**WORK ITEM**. Go line by line through the data below and count those with the string "translate". Give the number only.

:: MATERIAL TO PROCESS ::

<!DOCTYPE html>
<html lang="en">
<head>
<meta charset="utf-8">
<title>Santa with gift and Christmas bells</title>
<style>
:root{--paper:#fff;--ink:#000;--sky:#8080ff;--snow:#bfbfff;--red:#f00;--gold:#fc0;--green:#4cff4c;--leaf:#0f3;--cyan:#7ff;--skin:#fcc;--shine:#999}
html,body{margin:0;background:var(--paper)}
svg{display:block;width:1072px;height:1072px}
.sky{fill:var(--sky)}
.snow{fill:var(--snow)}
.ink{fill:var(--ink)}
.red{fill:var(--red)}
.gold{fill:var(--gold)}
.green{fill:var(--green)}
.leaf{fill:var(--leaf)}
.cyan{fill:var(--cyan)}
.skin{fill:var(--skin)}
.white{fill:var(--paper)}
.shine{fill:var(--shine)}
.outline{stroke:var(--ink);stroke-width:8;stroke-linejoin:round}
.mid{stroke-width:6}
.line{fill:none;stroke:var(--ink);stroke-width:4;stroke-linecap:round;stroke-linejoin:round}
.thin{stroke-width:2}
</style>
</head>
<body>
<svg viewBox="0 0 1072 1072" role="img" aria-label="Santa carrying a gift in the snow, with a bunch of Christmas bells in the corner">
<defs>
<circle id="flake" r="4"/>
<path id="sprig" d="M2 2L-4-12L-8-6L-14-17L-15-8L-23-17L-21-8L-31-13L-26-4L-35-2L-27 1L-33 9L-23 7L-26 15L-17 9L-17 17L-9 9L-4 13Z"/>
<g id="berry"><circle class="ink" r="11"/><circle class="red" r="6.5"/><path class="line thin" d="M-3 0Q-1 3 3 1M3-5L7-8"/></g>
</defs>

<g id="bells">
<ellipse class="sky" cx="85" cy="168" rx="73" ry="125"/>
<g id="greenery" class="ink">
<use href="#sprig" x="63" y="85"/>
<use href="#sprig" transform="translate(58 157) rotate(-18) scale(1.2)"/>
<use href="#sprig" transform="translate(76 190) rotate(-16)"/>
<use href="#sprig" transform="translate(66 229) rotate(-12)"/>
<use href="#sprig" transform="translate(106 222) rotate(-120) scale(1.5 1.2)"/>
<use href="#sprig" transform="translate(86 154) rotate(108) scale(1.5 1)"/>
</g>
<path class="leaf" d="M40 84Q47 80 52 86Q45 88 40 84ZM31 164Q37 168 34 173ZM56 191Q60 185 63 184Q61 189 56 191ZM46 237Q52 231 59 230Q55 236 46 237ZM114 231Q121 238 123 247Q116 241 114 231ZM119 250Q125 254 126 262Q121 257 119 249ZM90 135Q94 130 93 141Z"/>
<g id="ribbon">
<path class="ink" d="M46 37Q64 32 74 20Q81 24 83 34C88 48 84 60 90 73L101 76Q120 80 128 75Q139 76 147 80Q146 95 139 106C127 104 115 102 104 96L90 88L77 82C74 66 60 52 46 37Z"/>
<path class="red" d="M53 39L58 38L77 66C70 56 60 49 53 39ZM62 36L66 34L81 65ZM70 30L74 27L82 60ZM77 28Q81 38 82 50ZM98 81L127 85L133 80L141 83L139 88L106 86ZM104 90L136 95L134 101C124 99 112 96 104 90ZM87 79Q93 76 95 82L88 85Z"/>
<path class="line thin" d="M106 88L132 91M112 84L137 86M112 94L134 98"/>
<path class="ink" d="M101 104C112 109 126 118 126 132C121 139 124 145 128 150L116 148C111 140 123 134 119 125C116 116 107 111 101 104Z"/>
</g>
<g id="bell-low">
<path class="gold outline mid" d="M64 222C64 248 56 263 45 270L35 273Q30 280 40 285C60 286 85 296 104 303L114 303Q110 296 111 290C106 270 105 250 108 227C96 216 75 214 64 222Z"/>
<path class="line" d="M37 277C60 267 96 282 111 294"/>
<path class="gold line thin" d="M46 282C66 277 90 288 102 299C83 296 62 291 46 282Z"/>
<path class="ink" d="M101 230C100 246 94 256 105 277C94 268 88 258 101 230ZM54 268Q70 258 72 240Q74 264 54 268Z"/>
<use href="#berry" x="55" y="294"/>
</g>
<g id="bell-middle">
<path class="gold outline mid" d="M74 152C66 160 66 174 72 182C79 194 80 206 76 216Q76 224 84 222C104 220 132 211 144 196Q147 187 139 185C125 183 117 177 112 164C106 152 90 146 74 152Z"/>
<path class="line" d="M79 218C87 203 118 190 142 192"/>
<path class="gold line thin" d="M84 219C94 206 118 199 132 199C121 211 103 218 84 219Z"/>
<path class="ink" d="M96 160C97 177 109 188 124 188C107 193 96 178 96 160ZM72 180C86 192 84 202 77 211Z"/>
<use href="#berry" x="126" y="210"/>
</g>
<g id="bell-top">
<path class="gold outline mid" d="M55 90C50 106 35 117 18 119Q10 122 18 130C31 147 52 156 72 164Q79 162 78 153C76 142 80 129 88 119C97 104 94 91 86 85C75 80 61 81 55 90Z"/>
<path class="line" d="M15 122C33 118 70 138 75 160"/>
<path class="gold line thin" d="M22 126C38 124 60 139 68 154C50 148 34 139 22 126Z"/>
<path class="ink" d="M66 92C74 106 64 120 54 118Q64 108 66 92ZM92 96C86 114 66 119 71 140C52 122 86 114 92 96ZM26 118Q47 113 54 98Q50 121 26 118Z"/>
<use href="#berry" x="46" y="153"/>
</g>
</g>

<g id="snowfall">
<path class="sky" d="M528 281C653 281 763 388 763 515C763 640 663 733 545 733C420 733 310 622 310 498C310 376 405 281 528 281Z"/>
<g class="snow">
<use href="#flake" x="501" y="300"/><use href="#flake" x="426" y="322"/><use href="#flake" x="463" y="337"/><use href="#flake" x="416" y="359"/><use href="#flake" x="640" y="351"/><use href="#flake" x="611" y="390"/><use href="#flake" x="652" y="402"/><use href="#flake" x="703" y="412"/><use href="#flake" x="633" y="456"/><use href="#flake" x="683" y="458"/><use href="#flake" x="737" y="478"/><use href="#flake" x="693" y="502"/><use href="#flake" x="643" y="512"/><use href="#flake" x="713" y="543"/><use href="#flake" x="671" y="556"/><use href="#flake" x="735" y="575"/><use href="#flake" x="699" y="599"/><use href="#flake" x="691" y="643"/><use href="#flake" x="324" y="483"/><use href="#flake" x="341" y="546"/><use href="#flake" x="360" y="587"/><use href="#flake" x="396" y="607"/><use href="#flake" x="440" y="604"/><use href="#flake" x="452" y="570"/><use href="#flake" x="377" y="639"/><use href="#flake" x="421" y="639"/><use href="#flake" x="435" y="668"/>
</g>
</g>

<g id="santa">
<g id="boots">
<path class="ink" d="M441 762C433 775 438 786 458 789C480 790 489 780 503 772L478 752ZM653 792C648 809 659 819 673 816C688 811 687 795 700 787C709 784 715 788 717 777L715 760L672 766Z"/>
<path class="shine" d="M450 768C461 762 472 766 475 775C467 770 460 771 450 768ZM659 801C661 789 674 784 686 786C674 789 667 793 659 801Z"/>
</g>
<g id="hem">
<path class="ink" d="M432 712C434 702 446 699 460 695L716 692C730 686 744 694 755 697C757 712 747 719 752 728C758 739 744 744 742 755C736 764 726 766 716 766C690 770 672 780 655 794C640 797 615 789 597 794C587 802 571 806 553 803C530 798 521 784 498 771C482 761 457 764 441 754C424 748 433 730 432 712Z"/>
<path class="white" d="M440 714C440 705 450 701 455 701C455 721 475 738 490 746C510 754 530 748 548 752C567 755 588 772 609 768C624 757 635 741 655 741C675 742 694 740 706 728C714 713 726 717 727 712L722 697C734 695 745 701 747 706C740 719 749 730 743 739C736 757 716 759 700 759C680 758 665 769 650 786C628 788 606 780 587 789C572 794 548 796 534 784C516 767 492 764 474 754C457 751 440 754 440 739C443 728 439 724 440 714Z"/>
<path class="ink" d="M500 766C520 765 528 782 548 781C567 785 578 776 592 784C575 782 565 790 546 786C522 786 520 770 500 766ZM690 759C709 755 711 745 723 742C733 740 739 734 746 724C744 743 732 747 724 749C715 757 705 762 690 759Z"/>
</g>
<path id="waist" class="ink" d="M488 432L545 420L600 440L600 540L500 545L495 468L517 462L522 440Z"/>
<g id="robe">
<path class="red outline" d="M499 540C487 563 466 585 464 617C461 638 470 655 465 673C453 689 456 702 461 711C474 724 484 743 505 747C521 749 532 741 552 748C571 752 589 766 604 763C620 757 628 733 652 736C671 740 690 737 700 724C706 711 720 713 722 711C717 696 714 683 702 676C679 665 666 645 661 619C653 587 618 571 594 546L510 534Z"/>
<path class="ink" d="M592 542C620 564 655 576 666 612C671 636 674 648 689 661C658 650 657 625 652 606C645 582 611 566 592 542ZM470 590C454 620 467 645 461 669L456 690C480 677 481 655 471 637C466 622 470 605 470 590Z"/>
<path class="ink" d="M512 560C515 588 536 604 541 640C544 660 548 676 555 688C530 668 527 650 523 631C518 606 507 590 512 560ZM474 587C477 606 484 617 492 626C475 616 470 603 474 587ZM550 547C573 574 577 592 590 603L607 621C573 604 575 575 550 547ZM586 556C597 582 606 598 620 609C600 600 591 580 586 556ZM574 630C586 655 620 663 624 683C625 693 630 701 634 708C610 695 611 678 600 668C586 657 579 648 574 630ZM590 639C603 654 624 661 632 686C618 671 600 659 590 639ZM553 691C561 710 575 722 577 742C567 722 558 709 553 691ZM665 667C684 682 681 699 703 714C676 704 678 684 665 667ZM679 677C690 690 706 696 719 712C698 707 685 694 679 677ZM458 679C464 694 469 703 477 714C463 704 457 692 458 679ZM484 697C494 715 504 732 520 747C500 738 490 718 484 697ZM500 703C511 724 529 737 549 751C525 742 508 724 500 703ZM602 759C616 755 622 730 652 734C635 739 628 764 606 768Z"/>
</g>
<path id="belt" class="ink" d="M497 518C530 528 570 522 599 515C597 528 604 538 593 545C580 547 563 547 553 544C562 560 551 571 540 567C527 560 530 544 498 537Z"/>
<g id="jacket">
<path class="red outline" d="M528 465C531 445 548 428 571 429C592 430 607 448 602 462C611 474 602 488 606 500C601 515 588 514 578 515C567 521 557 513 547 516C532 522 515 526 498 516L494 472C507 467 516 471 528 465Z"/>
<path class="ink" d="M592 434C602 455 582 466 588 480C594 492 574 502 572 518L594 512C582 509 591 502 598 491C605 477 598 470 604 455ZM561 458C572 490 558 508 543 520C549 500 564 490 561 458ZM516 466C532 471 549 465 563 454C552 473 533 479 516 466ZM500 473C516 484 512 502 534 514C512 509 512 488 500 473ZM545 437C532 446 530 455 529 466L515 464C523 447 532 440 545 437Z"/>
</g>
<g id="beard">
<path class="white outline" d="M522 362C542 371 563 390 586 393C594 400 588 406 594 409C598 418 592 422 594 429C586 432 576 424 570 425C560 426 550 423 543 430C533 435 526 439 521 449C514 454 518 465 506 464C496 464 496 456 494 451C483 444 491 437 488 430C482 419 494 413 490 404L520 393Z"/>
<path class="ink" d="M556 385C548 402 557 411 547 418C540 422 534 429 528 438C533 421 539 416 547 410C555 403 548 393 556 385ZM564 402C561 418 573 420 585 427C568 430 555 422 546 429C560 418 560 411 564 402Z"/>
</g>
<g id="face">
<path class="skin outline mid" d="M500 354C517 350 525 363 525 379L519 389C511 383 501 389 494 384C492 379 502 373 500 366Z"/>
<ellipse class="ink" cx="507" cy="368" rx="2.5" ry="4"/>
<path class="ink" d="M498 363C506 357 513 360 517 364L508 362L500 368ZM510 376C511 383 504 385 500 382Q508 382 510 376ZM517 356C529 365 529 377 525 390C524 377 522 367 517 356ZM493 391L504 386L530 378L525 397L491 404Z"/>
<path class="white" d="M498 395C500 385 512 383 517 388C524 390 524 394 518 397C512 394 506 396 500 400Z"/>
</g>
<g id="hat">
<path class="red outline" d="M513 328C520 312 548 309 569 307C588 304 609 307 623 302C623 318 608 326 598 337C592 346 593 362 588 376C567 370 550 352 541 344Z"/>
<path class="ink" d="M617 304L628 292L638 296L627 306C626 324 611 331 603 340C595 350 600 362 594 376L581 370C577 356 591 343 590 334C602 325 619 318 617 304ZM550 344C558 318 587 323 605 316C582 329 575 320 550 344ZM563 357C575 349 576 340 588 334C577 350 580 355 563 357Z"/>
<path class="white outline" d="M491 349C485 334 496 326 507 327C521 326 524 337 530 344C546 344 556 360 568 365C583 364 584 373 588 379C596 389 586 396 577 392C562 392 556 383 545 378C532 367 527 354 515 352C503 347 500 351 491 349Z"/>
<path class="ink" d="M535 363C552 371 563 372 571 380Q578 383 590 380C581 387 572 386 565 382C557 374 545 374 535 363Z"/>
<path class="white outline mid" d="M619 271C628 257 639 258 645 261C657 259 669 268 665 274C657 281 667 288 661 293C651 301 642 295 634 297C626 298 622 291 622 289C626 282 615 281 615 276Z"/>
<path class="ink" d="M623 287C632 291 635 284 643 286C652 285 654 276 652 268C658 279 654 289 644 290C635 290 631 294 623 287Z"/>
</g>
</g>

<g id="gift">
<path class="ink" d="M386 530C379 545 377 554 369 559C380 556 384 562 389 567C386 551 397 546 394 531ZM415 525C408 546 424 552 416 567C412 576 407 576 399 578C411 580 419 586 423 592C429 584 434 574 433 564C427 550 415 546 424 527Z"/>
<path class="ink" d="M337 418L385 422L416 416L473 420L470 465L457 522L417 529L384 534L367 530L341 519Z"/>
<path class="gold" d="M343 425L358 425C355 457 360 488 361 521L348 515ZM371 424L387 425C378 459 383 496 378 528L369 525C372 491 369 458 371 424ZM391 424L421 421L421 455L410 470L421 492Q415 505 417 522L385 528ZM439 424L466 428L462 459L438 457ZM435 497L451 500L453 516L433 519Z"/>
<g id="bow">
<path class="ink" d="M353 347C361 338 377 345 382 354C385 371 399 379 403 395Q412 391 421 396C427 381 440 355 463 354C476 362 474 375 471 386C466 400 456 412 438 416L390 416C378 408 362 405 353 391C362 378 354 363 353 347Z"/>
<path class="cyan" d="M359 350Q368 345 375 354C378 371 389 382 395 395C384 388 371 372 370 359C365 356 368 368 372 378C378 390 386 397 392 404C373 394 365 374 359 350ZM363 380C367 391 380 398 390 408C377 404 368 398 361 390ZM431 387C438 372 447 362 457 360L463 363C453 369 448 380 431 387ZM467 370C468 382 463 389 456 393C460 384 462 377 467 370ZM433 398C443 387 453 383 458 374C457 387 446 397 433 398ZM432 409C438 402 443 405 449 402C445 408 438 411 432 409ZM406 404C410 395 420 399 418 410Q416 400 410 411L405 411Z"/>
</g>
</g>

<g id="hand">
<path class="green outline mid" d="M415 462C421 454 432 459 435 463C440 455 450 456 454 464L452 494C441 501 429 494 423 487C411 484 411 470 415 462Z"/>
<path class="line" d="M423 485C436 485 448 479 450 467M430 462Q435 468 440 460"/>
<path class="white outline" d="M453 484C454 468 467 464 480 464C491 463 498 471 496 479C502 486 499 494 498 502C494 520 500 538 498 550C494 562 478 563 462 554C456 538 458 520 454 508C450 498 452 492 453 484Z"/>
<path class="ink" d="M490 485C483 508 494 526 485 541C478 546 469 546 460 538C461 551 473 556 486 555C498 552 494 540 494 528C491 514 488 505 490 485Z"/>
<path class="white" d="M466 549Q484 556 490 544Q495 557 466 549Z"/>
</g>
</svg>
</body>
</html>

:::

**TASK OUTPUT**. 5